- E-commerce sales are still growing faster than the overall market.
(Amazon: $367.2B, Walmart: $64.6B, Target: $20.2B).
- Second HQ under construction in Arlington, VA costing $2.5 billion with plans to hire 2,500 new employees.
industrial single-tenant nnn sales volume & cap rate
Although overall e-commerce demand has declined, some retailers are having to adapt and make changes to their business strategies. To keep up with grow e-commerce demands, Walmart is building it’s first fulfillment center in Salt Lake City, UT. The industrial building will be more than 1 million square feet and will be used to fulfill online orders by storing millions of items that are picked, packed, and shipped directly to customers.
NATIONAL INDUSTRIAL EMPLOYMENT
NUMBER OF NATIONAL INDUSTRIAL INVESTMENT SALES
Average Summary Report – Cap Rates by Industry Sector
For this report, SRS reviewed Q4 2021 sales reported by Costar for the following sectors: Distribution, Food Processing/Cold Storage, Manufacturing and Warehouse. In Q4, it’s especially important to understand the impact of the ongoing pandemic has had on the relationship between length of lease term and capitalization rates across all product types, as well as how pandemic and overall market conditions have affected buyer bias toward certain sectors. To do so, we compiled the following average summary reports for several data points throughout each mentioned sector. *Note: this report captures data only for transactions which have reported a sale price and capitalization rate. The following data has been collected from sources deemed reliable; it may not include confidential and/or proprietary information of the marketplace.
Given challenging economic conditions caused by the supply chain crisis, distribution centers have been deemed as an essential industrial sector. As we move into the first half of 2022, demand in sales activity for distribution centers will be driven by e-commerce sales and the effects of the supply chain crisis. Future technology will continue to impact distribution centers as business continue to mold to technology logistic efficiencies. During 4Q, two deals that reached over the $50 million price point were the Home Deport distribution center in Effingham, IL and the Sherwin Williams distribution center in Salem, OR. Q4 cap rates recorded at 6.18% while average price per square foot increased to $181.
Food Processing/Cold Storage
Now that the pandemic has change consumer demand and the grocery store industry overall, food processing facilities and cold storage could look very different in the future. In addition, growing demand for pharmaceutical goods from outbound countries will likely cause US pharmaceutical companies to rely on refrigerated storage facilities to store their good. Due to these demand changes, this product type could see a jump of 12-15% if online sale continue post pandemic. Owners in this sector have been reluctant to sell their assets due to the extremely optimistic outlook of food processing & storage facilities moving forward.

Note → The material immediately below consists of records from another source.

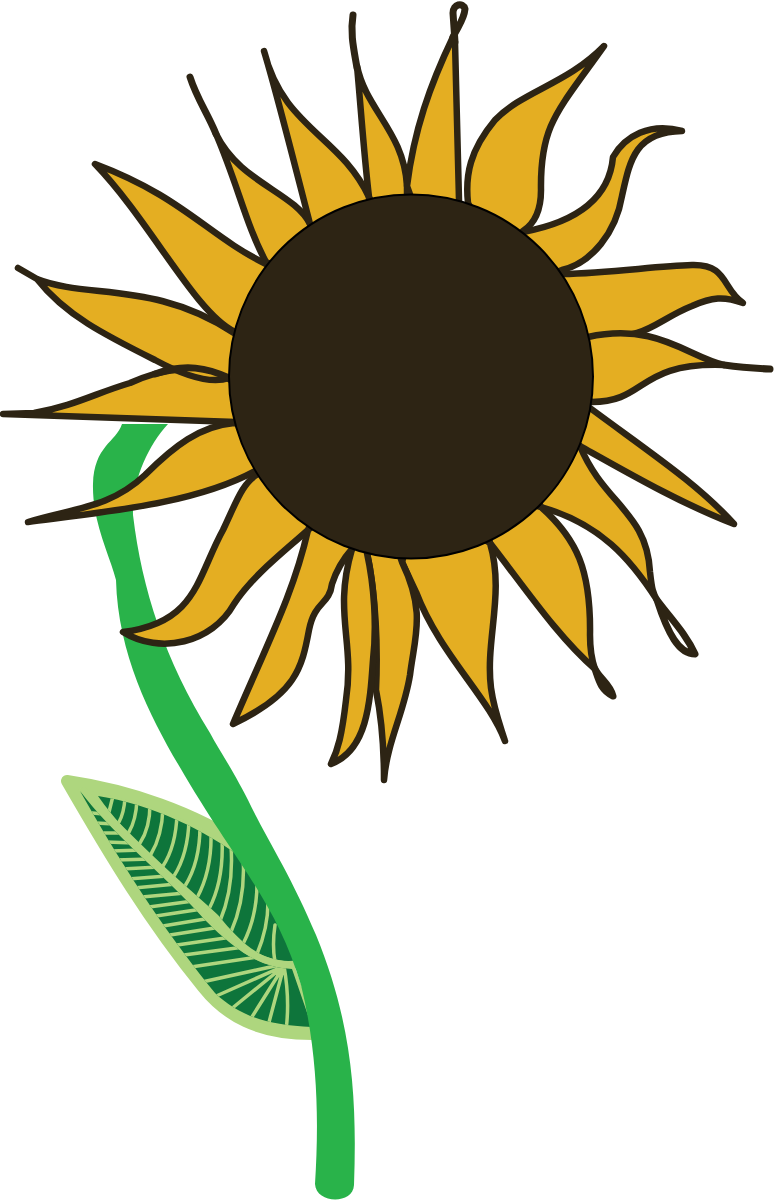
<!DOCTYPE html>
<html lang="en">
<head>
<meta charset="utf-8">
<title>Sunflower</title>
<style>
  :root {
    --paper: #ffffff;
    --petal: #e4ae22;
    --seed: #2d2414;
    --rim: #000000;
    --stem: #29b34a;
    --leaf-edge: #aed67e;
    --leaf: #0e753b;
  }
  html, body { margin: 0; background: var(--paper); overflow: hidden; }
  svg { display: block; width: 774px; height: 1200px; }
  .petals { fill: var(--petal); stroke: var(--seed); stroke-width: 6.5; stroke-linecap: round; stroke-linejoin: round; }
  .tips { fill: none; stroke-width: 7; }
  .seed-head { fill: var(--seed); stroke: var(--rim); stroke-width: 2; }
  .stem { fill: var(--stem); }
  .leaf-edge { fill: var(--leaf-edge); stroke: var(--leaf-edge); stroke-width: 12; stroke-linejoin: round; }
  .leaf-blade { fill: var(--leaf); }
  .veins { fill: none; stroke: var(--leaf-edge); stroke-width: 3.5; stroke-linecap: round; }
</style>
</head>
<body>
<svg viewBox="0 0 774 1200" role="img" aria-label="Sunflower with a curved stem and one leaf">
  <defs>
    <clipPath id="upper-blade"><path d="M98 796C150 804 205 829 247 862L300 960C264 966 242 944 218 915C172 872 130 842 98 796Z"/></clipPath>
    <clipPath id="lower-blade"><path d="M80 791C112 834 170 880 205 920C235 950 260 968 292 969L312 1027C262 1025 236 1013 215 993C172 940 130 880 80 791Z"/></clipPath>
  </defs>

  <g id="leaf">
    <path class="leaf-edge" d="M67 781C128 790 195 812 247 848L312 1034C258 1034 226 1016 203 987C150 922 109 854 67 781Z"/>
    <g clip-path="url(#upper-blade)">
      <rect class="leaf-blade" x="70" y="780" width="250" height="260"/>
      <path class="veins" d="M113 796L109 812M125 798Q124 813 119 822M137 800Q136 820 129 832M150 804Q150 828 140 843M163 808Q162 836 151 854M177 814Q176 846 163 866M189 820Q188 854 174 876M200 826Q200 862 185 886M211 833Q212 870 197 898M222 839Q224 880 209 909M231 846Q234 888 220 921M243 856Q246 898 231 932M257 878Q258 915 243 944M268 902Q268 928 257 954M275 925Q272 945 275 962"/>
    </g>
    <g clip-path="url(#lower-blade)">
      <rect class="leaf-blade" x="70" y="780" width="250" height="260"/>
      <path class="veins" d="M92 813L104 814M96 823L114 824M101 833L124 833M106 842L134 843M111 851L143 850M116 860L151 859M122 869L159 867M128 879L167 876M134 888L176 884M142 897L185 893M149 907L193 901M156 916L202 909M163 926L211 918M170 935L221 927M177 945L232 937M184 955L244 947M191 967L258 957M202 982L284 964M214 997L284 966M230 1010L284 966M250 1020L284 966M268 1026L284 966M286 1030Q290 1000 284 966"/>
    </g>
    <path class="veins" stroke-width="6" style="stroke-width:6.5" d="M84 790C122 834 170 874 208 915C238 948 260 966 298 965"/>
  </g>

  <path class="stem" d="M122 424C116 442 94 446 93 484C92 522 110 556 116 580C118 660 156 727 185 776C237 864 276 902 301 985C318 1055 319 1120 315 1184C316 1204 353 1205 354 1185C357 1100 353 1025 316 935C291 875 263 832 248 800C230 765 219 750 210 733C165 660 142 590 133 515C132 480 148 446 168 424Z"/>

  <g id="petals" class="petals">
    <path d="M216 134C240 183 294 192 310 224L340 300L266 262C246 225 238 185 216 134Z"/>
    <path d="M264 51C283 128 340 135 369 197L370 270L310 224C296 170 276 90 264 51Z"/>
    <path d="M357 66C366 110 404 132 407 186L407 270L369 197C364 155 361 110 357 66Z"/>
    <path d="M407 186C414 130 430 85 453 37L455 42L459 200L430 250Z"/>
    <path d="M604 46C567 84 523 91 495 120C470 150 465 175 468 203L500 260L523 231C537 222 541 206 541 190C540 125 557 112 604 46Z"/>
    <path d="M682 131C650 122 625 136 613 157C609 202 571 223 523 232L510 290L562 270C592 263 616 232 622 196C630 160 635 132 682 131Z"/>
    <path d="M743 303C722 289 728 264 692 265C655 266 612 273 562 274L530 310L590 345L637 333C655 328 669 315 692 306C712 297 724 296 743 303Z"/>
    <path d="M724 365C688 357 657 322 588 337L540 370L592 402C647 402 637 362 724 365Z"/>
    <path d="M734 524C698 484 652 454 590 408L540 410L580 446C630 474 682 504 734 524Z"/>
    <path d="M580 446C604 504 647 512 650 572C652 590 653 593 657 600C630 558 600 524 541 507L520 460Z"/>
    <path d="M541 507C577 539 591 570 590 635Q590 655 595 669C558 637 525 588 490 543L480 490Z"/>
    <path d="M490 543C505 594 485 640 491 688C494 710 500 725 505 741C488 696 440 655 416 592L402 562L420 500Z"/>
    <path d="M402 562C426 612 415 635 410 675C404 713 387 742 384 780C384 744 381 715 376 690C378 648 376 595 367 553L380 500Z"/>
    <path d="M352 549C333 614 355 640 346 700C342 735 338 750 331 764C367 750 370 704 373 660C377 625 374 585 367 553L370 500Z"/>
    <path d="M308 530C294 592 269 640 233 724C296 694 302 668 309 630C315 600 329 606 332 584Q338 565 352 549L360 490Z"/>
    <path d="M123 632C197 623 197 577 223 530C236 503 242 483 258 474L330 470L308 530C286 550 253 575 234 604C212 643 160 655 123 632Z"/>
    <path d="M28 522C74 508 110 508 145 475C174 446 200 426 234 423L300 430L255 471C196 503 112 511 28 522Z"/>
    <path d="M3 414L34 413C74 406 96 393 130 383C163 368 202 363 229 379L270 400L236 422Z"/>
    <path d="M18 268L37 279C87 299 156 281 234 333L280 370L229 378C209 385 181 374 155 360C105 335 65 315 37 279Z"/>
    <path d="M95 164C183 197 207 235 266 264L310 310L235 332C195 313 151 222 95 164Z"/>
    <g class="tips">
      <path d="M190 77C197 99 208 114 216 134"/>
      <path d="M353 15C350 34 354 50 357 68"/>
      <path d="M453 37C458 26 464 20 465 9C463 2 453 4 453 13L455 42"/>
      <path d="M770 369Q745 368 724 365"/>
      <path d="M657 600C672 620 686 634 695 654C679 654 668 634 657 600"/>
      <path d="M595 669C599 678 610 684 613 696C601 690 599 681 595 669"/>
      <path d="M155 374C185 363 208 368 229 378"/>
    </g>
  </g>

  <circle class="seed-head" cx="411" cy="376.5" r="182"/>
</svg>
</body>
</html>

The manufacturing industry is facing a critical labor skill gap because of the pandemic and can expect elevated uncertainty from a range of potential disruptors globally. In 2030, it is expected the skills gap could lead to 2.1 million unfilled manufacturing job. The industry can expect elevated uncertainty from a range of potential disruptors globally. However, despite labor and supply chain challenges, the manufacturing industry is growing at a fast pace. Deloitte projects manufacturing GDP to grow 4.1% in 2022 compared to 3.5% for 2021. As of November 2021, YOY manufacturing jobs increased by 2.9% and are expected to continue to grow. Cap rates for manufacturing product increase by 32 bps from 3Q, closing Q4 at 6.52%.
As e-commerce continues to grow and evolve, the warehouse market will mold to demand. Rapid advances in technology and rising customer expectations are transforming warehouses from a physical primarily serving infrastructure as long-term storage facilities to order fulfillment centers. Many warehouse sales feature local industrial tenants with relatively small reach and brand recognition compared to distribution, where the sector is dominated by national/credit tenants like Amazon, Home Depot, FedEx, etc. For the past four quarters, cap rates for the warehouse sector have held steady in the mid-6.0% range with Q4 closing at 6.79%.